Of course this was during the time that I actually believed that I was indeed a crossdresser. Dressing a few times a year did not really qualify.
I was instead looking for a way to cure my gender disphoria.
That feeling that somehow I needed to be female was never really too far from the surface. People who write these stop crossdressing pages are often fetishists who indulge in their fantasies and perhaps take countless pictures in a miriad of outfits.
They are sexually addicted to something and then reach an addiction level which eventually promots them to act and try to go cold turkey. Often these kids started in their mother's closet at or after the age of puberty.
My case was a little different and my disphoria has been with me from earliest memory. My crossdressing manifested itself very early and then went underground once it was discouraged. But after puberty and with signs of embarrassing eroticism, I did my very best to quash everything and bury it under the proverbial carpet.
Do I consider myself a paraphilic or a fetishist as per Ray Blanchard's theory? Absolutely not. Not only do his ideas not speak to my personal experience but I don't subscribe to the notion that toddlers can develop paraphilias. Anne Lawrence can believe what she likes.
But nonetheless, these websites disturb me because young gender disphorics can easily fall prey to the idea that they can cure their "vice" through suppression when nothing could be further from the truth.
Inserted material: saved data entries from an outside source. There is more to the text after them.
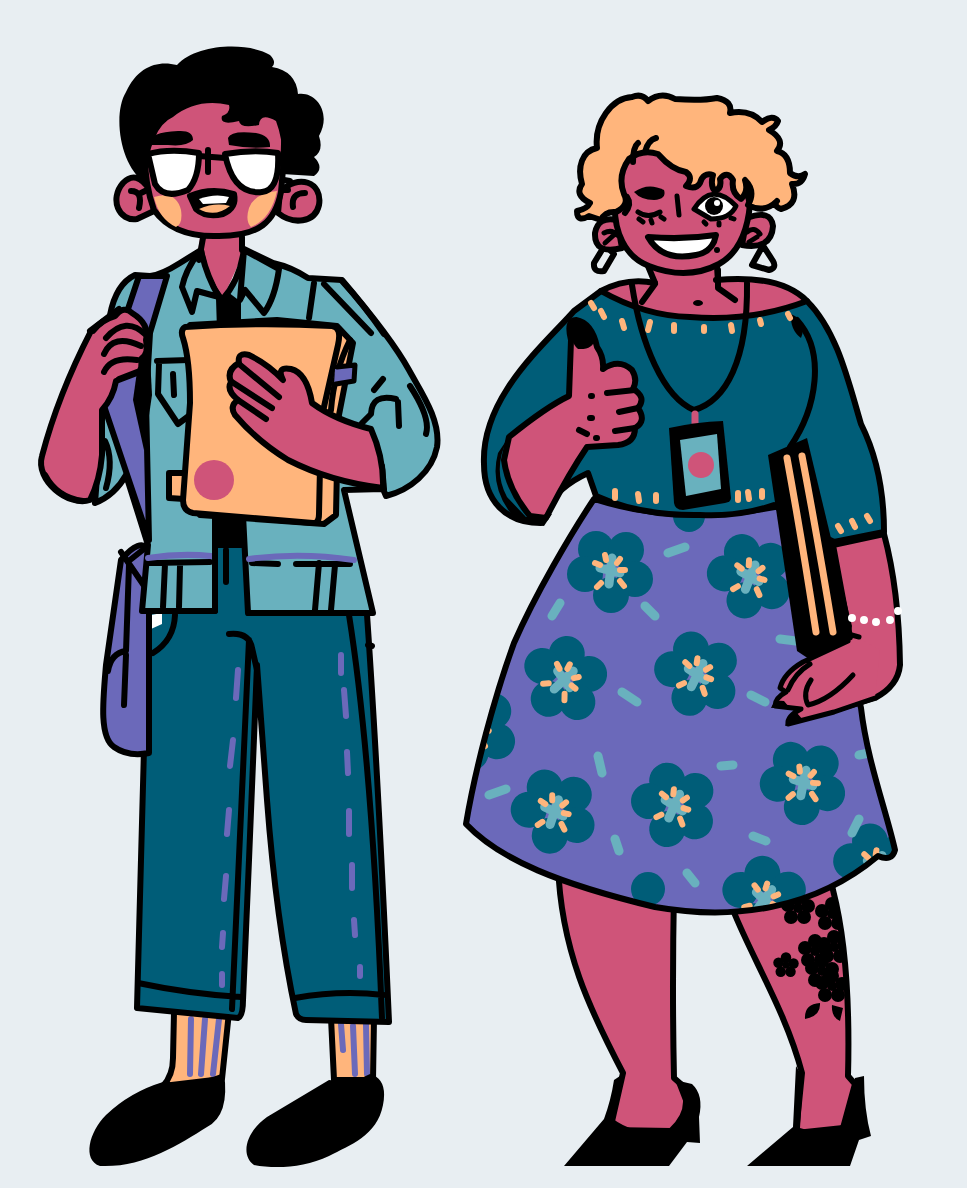
<!DOCTYPE html>
<html lang="en">
<head>
<meta charset="utf-8">
<title>Two colleagues</title>
<style>
:root{--paper:#e8eef2;--ink:#000;--skin:#cf5479;--peach:#ffb57c;--aqua:#69b1be;--teal:#005d78;--violet:#6b69ba;--white:#fff}
html,body{margin:0;height:100%;overflow:hidden;background:var(--paper)}
svg{display:block;width:967px;height:1188px}
.skin{fill:var(--skin)}.peach{fill:var(--peach)}.aqua{fill:var(--aqua)}.teal{fill:var(--teal)}.violet{fill:var(--violet)}.ink{fill:var(--ink)}.white{fill:var(--white)}
.outline{stroke:var(--ink);stroke-width:6;stroke-linejoin:round;stroke-linecap:round}
.line{fill:none;stroke:var(--ink);stroke-width:6;stroke-linejoin:round;stroke-linecap:round}
.thin{stroke-width:5}
.stitch{fill:none;stroke-width:6;stroke-linecap:round}
.wide{stroke-width:7}.core{stroke-width:9}
.s-violet{stroke:var(--violet)}.s-peach{stroke:var(--peach)}.s-aqua{stroke:var(--aqua)}.s-skin{stroke:var(--skin)}
.fleck{fill:none;stroke:var(--aqua);stroke-width:9;stroke-linecap:round}
.bead{fill:none;stroke:var(--white);stroke-width:8;stroke-linecap:round}
</style>
</head>
<body>
<svg viewBox="0 0 967 1188" role="img" aria-label="A man with glasses holding a folder and a winking woman giving a thumbs up">
<defs>
<g id="flower">
<g class="teal"><circle cx="-14" cy="-21" r="18"/><circle cx="16" cy="-20" r="18"/><circle cx="25" cy="9" r="18"/><circle cx="1" cy="25" r="18"/><circle cx="-25" cy="4" r="18"/></g>
<path class="stitch core s-aqua" d="M-10-2L10 3M2-12L-1 14"/>
<path class="stitch s-peach" d="M-15-7l5 2M-5-15l1 5M10-11l-3 4M15 0h-5M10 11l4 5M-9 13l-4 4"/>
</g>
<g id="blossom" class="ink"><circle r="5"/><circle cy="-10" r="7"/><circle cx="10" cy="-2" r="7"/><circle cx="6" cy="9" r="7"/><circle cx="-7" cy="9" r="7"/><circle cx="-10" cy="-3" r="7"/></g>
<path id="skirt-outline" d="M594 499C570 535 535 595 514 643C494 698 475 770 466 824C500 860 560 884 655 907C735 921 815 909 878 856Q892 862 895 850C886 810 867 760 861 708L845 640L806 500Q690 530 594 499Z"/>
<clipPath id="skirt-shape"><use href="#skirt-outline"/></clipPath>
<clipPath id="calf-shape"><path d="M735 915L836 890Q846 950 846 1050L790 1050Z"/></clipPath>
</defs>
<rect width="967" height="1188" fill="var(--paper)"/>

<g id="man">
<g id="socks">
<path class="peach outline" d="M174 1012L173 1058Q173 1075 163 1086L222 1079L229 1012Z"/>
<path class="peach outline" d="M331 1018L334 1080L373 1080L374 1018Z"/>
<path class="stitch s-violet" d="M191 1019L190 1074M205 1019L201 1074M219 1019L213 1074M341 1024L343 1050M353 1026L355 1074M366 1024L367 1074"/>
</g>
<g id="shoes" class="ink">
<path d="M163 1082Q195 1085 224 1073Q230 1115 207 1127C178 1145 143 1168 100 1166C82 1160 89 1132 106 1115Q130 1092 163 1082Z"/>
<path d="M329 1080Q352 1084 370 1074Q388 1079 383 1105C377 1136 350 1145 329 1156C304 1168 275 1169 254 1165C240 1155 246 1132 267 1117Z"/>
</g>
<g id="trousers">
<path class="teal outline" d="M148 600L137 1008L238 1018Q243 1016 243 1000L249 860L257 665L267 800Q276 920 296 1014Q299 1020 306 1020L389 1022Q378 770 366 600L246 535H214Z"/>
<path class="white" d="M151 615L162 613L162 624L151 629Z"/>
<path class="line" d="M175 615Q174 640 153 653M229 634Q249 632 252 648L257 670M249 640Q240 820 232 1009M349 615Q372 760 382 1018M138 983Q190 994 241 997M295 998Q340 990 384 995M368 645L372 646"/>
<path class="stitch s-violet" d="M238 670L236 698M233 740L230 766M229 810L227 834M226 876L224 899M223 933L222 947M222 974V985M341 655V673M344 690L346 716M347 752L348 773M349 811V834M352 865V888M354 920L355 935M360 967V976"/>
</g>
<g id="bag">
<path class="violet outline" d="M121 560Q140 537 149 550V753Q128 757 114 747C99 737 103 700 106 665Z"/>
<path class="line" d="M129 565L126 651Q111 653 108 671M126 655L124 705M121 552L147 590M130 560L149 545"/>
</g>
<path class="skin" d="M201 230L198 252L222 300L245 250L243 230Z"/>
<path class="ink" d="M214 505H243V548H214Z"/>
<g id="shirt">
<path class="aqua outline" d="M135 275Q116 284 110 315L103 400L95 503Q115 495 126 475L148 545L142 611H215V520L243 515L248 613H373L344 490L383 489L386 496C410 490 432 472 437 447C441 420 421 392 409 370C393 341 365 307 342 280L308 278Q291 267 273 263L244 249Q240 280 222 300Q205 279 201 250L180 263Q161 275 150 276Z"/>
<path class="ink" d="M216 299L228 292L241 302V330H217Z"/>
<path class="aqua outline" d="M201 250Q186 268 182 287L192 312L197 291L219 297Q206 275 201 250ZM244 250L279 269Q275 298 264 313L245 290L240 300Z"/>
<path class="line" d="M314 283L309 318M324 284L371 333M342 281Q364 305 384 334M410 386Q431 418 426 434M396 399Q372 393 371 414L362 423M398 402L399 426M383 379L374 390M384 489L382 466M157 361L189 360M159 364L158 394L178 424L190 415M173 374L174 395M165 564L163 607M180 566L179 607M148 563L210 562M252 563L278 564M296 564H350M319 563L315 610M335 565L331 610"/>
<path class="stitch s-violet" d="M148 558Q180 553 211 556M249 559Q300 552 354 560"/>
<path class="line" d="M215 520V611M226 550V582"/>
</g>
<g id="strap">
<path class="violet outline" d="M139 276L167 276L150 333L146 400L149 540L103 403L121 330Z"/>
<path class="ink" d="M149 337L152 395L144 450L133 400L140 350Z"/>
</g>
<g id="raised-arm">
<path class="skin outline" d="M93 331Q101 320 115 316Q124 305 132 313Q150 324 146 340Q149 354 141 359Q143 370 137 373L116 381Q113 398 102 410L102 455Q100 480 90 500C68 507 35 480 42 456Q58 395 91 331Z"/>
<path class="line" d="M90 331L119 309M106 338Q126 315 146 335M104 354Q113 333 141 346M104 372Q111 356 137 360M137 372L119 379M45 475Q57 498 83 501M105 441Q114 460 106 488"/>
</g>
<g id="folder">
<path class="peach outline" d="M190 325L277 320L337 326L353 343L338 420L336 515L324 524L200 515L204 400Z"/>
<path class="peach outline" d="M186 473L169 473V498L184 499Z"/>
<path class="peach outline" d="M185 327Q180 330 183 338Q190 360 190 403L183 500Q183 511 193 513L313 523Q319 524 319 514L321 420L338 345Q342 327 332 326Q258 322 185 327Z"/>
<path class="line" d="M350 340Q334 372 331 410"/>
<path class="violet" d="M335 369L355 366L354 382L334 385Z"/>
<path class="line thin" d="M337 367L355 365L354 381L336 384"/>
<circle class="skin" cx="214" cy="480" r="20"/>
</g>
<g id="holding-arm">
<path class="skin outline" d="M239 363Q237 352 249 355Q268 364 283 380Q276 366 291 369Q307 373 312 403Q335 420 371 429Q384 458 383 488Q331 482 288 460Q257 441 235 415Q229 406 238 400Q226 390 231 382Q226 370 239 363Z"/>
<path class="line" d="M239 364L279 397M232 382L272 408M238 400L266 419"/>
</g>
<g id="man-head">
<path class="skin outline" d="M150 190Q136 169 123 183C109 199 119 222 137 219L154 211ZM280 192C298 173 323 182 319 205C315 223 293 225 278 213Z"/>
<path class="skin outline" d="M145 140Q143 180 154 210C169 231 193 237 219 236C259 236 275 222 281 192Q286 150 283 110L230 80L145 95Z"/>
<path class="peach" d="M154 197Q176 190 181 210Q183 224 176 227Q159 219 154 197ZM277 191Q255 193 249 208Q245 221 251 227Q271 219 277 191Z"/>
<path class="ink" d="M145 182C121 168 112 115 126 92C138 66 158 60 177 65C197 43 249 42 270 55Q277 62 272 67Q296 71 298 94C316 91 332 113 319 136Q324 151 314 157Q325 168 314 176L282 174Q285 145 276 121Q260 112 259 125Q240 129 239 121Q219 126 222 116Q231 113 229 105Q197 98 173 117Q150 127 145 182Z"/>
<path class="ink" d="M149 145Q148 132 178 131Q193 130 193 140Q186 147 168 145ZM228 138Q231 130 256 133Q271 136 270 147Q250 149 229 145Z"/>
<path class="white outline" d="M148 154Q170 148 199 153Q199 178 188 190Q164 200 155 184ZM225 154Q254 149 278 153Q280 190 262 192Q233 195 225 154Z"/>
<path class="line" d="M199 156L225 158M208 150V172M203 238L199 260M242 237V250M131 191Q143 191 139 208M139 194L145 191M305 193Q291 193 293 207M284 180L290 181M284 190H288"/>
<path class="ink outline" d="M190 196Q211 187 234 194Q237 208 223 214Q206 218 196 209Z"/>
<path class="white" d="M199 199Q215 193 229 197L226 203L203 204Z"/><path class="peach" d="M199 209Q215 202 230 206Q215 218 199 209Z"/>
</g>
</g>

<g id="woman">
<g id="legs">
<path class="skin outline" d="M558 865C561 950 590 1010 623 1073L610 1130L671 1131Q694 1110 682 1085L674 1078Q672 990 674 890Z"/>
<path class="skin outline" d="M733 910C753 960 786 1012 802 1073L796 1133L843 1128L855 1084L848 1076Q851 960 833 890L825 850L733 860Z"/>
<g id="leg-tattoo" clip-path="url(#calf-shape)"><use href="#blossom" x="798" y="908"/><use href="#blossom" x="832" y="914"/><use href="#blossom" transform="translate(786 965) scale(.75)"/><use href="#blossom" x="815" y="951"/><use href="#blossom" x="834" y="947"/><use href="#blossom" x="822" y="971"/><use href="#blossom" x="832" y="986"/><path class="ink" d="M805 1019Q804 1004 820 1003Q821 1016 805 1019ZM832 1005L843 1008L840 1021Q831 1017 832 1005Z"/></g>
</g>
<g id="pumps" class="ink">
<path d="M564 1166L604 1119Q611 1100 614 1080L626 1072Q612 1100 613 1119Q638 1137 673 1131Q691 1117 682 1098L675 1080L692 1084Q704 1095 699 1117L700 1143L687 1142L669 1166Z"/>
<path d="M747 1166L793 1127L796 1066L803 1078L800 1128Q828 1137 844 1123L855 1078L864 1076Q864 1110 871 1136L859 1140L850 1166Z"/>
</g>
<g id="skirt">
<use href="#skirt-outline" class="violet"/>
<g clip-path="url(#skirt-shape)">
<use href="#flower" x="610" y="570"/><use href="#flower" transform="translate(750 576) rotate(15)"/><use href="#flower" transform="translate(564 679) rotate(40)"/><use href="#flower" transform="translate(697 674) rotate(20)"/><use href="#flower" transform="translate(474 728) rotate(10)"/><use href="#flower" transform="translate(554 811) rotate(12)"/><use href="#flower" transform="translate(674 805) rotate(18)"/><use href="#flower" transform="translate(803 782) rotate(5)"/><use href="#flower" transform="translate(764 899) rotate(30)"/><use href="#flower" transform="translate(876 866) rotate(20)"/>
<g class="teal"><circle cx="648" cy="889" r="17"/><circle cx="689" cy="516" r="16"/></g>
<path class="fleck" d="M668 553L685 547M560 603L552 616M645 606L655 616M622 692L637 702M780 639L796 641M751 695L765 702M598 756L602 773M721 766L733 765M489 795L506 789M615 839L619 851M753 836L766 841M687 873L695 883M859 819L852 833M859 755L869 753"/>
</g>
<use href="#skirt-outline" class="line"/>
</g>
<path class="skin" d="M646 250L655 284Q630 280 602 292L640 325H750L810 302Q777 277 716 279L718 255Z"/>
<g id="blouse">
<path class="teal outline" d="M601 291Q645 316 690 317Q752 322 807 301C837 331 848 380 861 424Q884 470 884 532L834 542L810 530L774 505Q740 517 700 515Q640 516 596 496L588 473Q549 491 541 523C506 523 484 501 484 464C481 397 545 344 574 311Z"/>
<path class="line" d="M601 291Q627 277 655 283M716 280Q780 274 807 301M655 284L642 302M718 270V288L735 300M797 320C826 352 817 408 790 447"/>
<path class="ink" d="M791 314Q808 321 801 338Q790 330 791 314Z"/>
<path class="stitch s-peach" d="M591 303L594 308M601 311L604 317M622 321L624 328M650 322L648 330M674 325V331M704 327V331M731 325L732 331M760 320L761 324M788 314L790 318M615 491V498M638 494L639 501M656 495V501M738 493V500M748 492L749 499M762 491V497M838 526L841 531M852 521L855 527M867 516L870 521"/>
</g>
<g id="thumbs-up">
<path class="skin outline" d="M509 437Q546 407 569 396L571 340Q566 320 576 320Q592 323 597 347Q604 357 603 369Q619 358 632 370Q638 380 633 389Q647 397 638 408Q647 421 635 428Q635 443 618 445L587 447Q568 475 546 518L530 516Q508 490 504 460Z"/>
<path class="ink" d="M569 319Q589 320 595 339Q593 350 578 349Q570 343 569 319Z"/>
<path class="ink" d="M508 438Q492 469 507 497L526 517L552 514L544 526L518 522Q488 490 498 453Z"/>
<path class="line" d="M607 393L635 390M619 412L638 408M615 431L635 428M591 396H592M590 418H592M596 438H597M579 430L587 434"/>
</g>
<g id="badge">
<path class="line" d="M632 285C641 344 663 397 694 410C726 401 748 360 747 283"/>
<path class="stitch wide s-skin" d="M695 414V432"/>
<path class="ink" d="M669 428Q696 422 723 421L731 498Q731 502 725 503L683 510Q675 510 674 503Z"/>
<path class="aqua" d="M680 440L717 434L721 489L686 496Z"/>
<circle class="skin" cx="701" cy="465" r="13"/>
</g>
<g id="lowered-arm">
<path class="skin outline" d="M833 545L884 534Q899 590 900 665Q898 686 875 698L829 712L850 637Z"/>
<path class="ink" d="M768 455L807 438L852 626L849 645L812 661L797 651Z"/>
<path class="stitch wide s-peach" d="M787 458Q802 540 816 632M802 456Q818 540 833 632"/>
<path class="skin" d="M858 637L803 662Q784 673 780 688L786 692Q775 698 775 706L801 709Q787 716 788 724L834 711L875 697L880 650Z"/>
<path class="line thin" d="M848 641L803 662Q784 673 780 688L786 692Q775 698 775 706L801 709Q787 716 788 724L834 712L875 698M853 675Q830 700 808 705Q802 693 811 680M810 664Q795 673 788 690M848 634L859 637M834 544L884 532"/>
<path class="ink" d="M771 708Q774 699 784 701L789 707ZM785 726Q787 716 797 713L803 720Z"/>
<path class="bead" d="M852 618h0M864 620h0M876 622h0M890 620h0M898 611h0"/>
</g>
<g id="woman-head">
<g id="earrings" class="line"><path d="M605 245L594 263Q593 273 604 271L614 254ZM761 249L752 265L769 270Q777 268 773 261L764 247"/></g>
<path class="skin outline" d="M617 220Q598 216 595 233Q594 255 622 248ZM747 218Q771 209 773 226C772 244 759 248 742 245Z"/>
<path class="skin outline" d="M615 200C613 231 625 257 649 266Q687 281 719 264Q746 249 750 204L738 160L660 130L625 155Z"/>
<path class="peach outline" d="M589 216Q577 223 577 211Q587 209 590 203Q574 195 582 184C577 167 582 151 597 148C594 122 612 98 632 97Q642 93 648 101Q661 91 675 99Q701 101 717 98Q733 101 730 113Q750 109 762 122Q773 114 778 121Q776 127 769 130Q786 140 777 151Q790 154 790 173Q798 179 805 174Q802 185 792 184Q800 204 781 209Q773 206 777 201Q764 214 748 205Q756 191 745 180Q749 192 741 199Q731 193 733 180Q727 170 720 179Q722 188 715 191Q710 186 713 175Q703 172 700 183Q696 190 686 186Q694 178 686 172Q672 170 658 154Q642 149 629 159Q617 176 624 194Q630 205 616 212Q605 211 601 220Z"/>
<path class="line" d="M633 162Q633 147 638 143M645 152Q648 140 656 138M627 197Q632 204 625 213"/>
<path class="ink" d="M634 192Q648 182 664 190Q667 199 654 200Q641 200 634 192Z"/>
<path class="line thin" d="M638 212Q648 219 660 212M639 219L643 222M651 220L652 223M661 217L664 219M677 196L679 215M604 233Q612 229 617 235M605 243L615 234M747 232Q754 226 760 234M749 242L757 237M704 222L706 224M719 223V225M731 218L734 219"/>
<path class="white outline thin" d="M694 209Q712 181 736 206Q730 219 711 219Z"/><circle class="ink" cx="714" cy="206" r="9"/><circle class="white" cx="717" cy="203" r="3"/>
<path class="white outline" d="M648 237Q683 240 716 235Q713 252 696 255Q662 262 648 237Z"/>
<circle class="ink" cx="717" cy="250" r="3"/>
<ellipse class="ink" cx="698" cy="303" rx="5" ry="3"/>
<path class="line" d="M648 266L655 283M717 266L718 282"/>
</g>
</g>
</svg>
</body>
</html>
There is no known cure for gender disphoria and, speaking as someone who couldn't have tried any harder to eradicate mine, suppression is not a successful management tool as it will lead to depression.
Your failed attempts at suppressing something which, for you,is hard wired and natural will only lead to disappointment and frustration when you fail to defeat it.
It took me decades to understand this and my heart goes out to young kids who are still in search of who they are.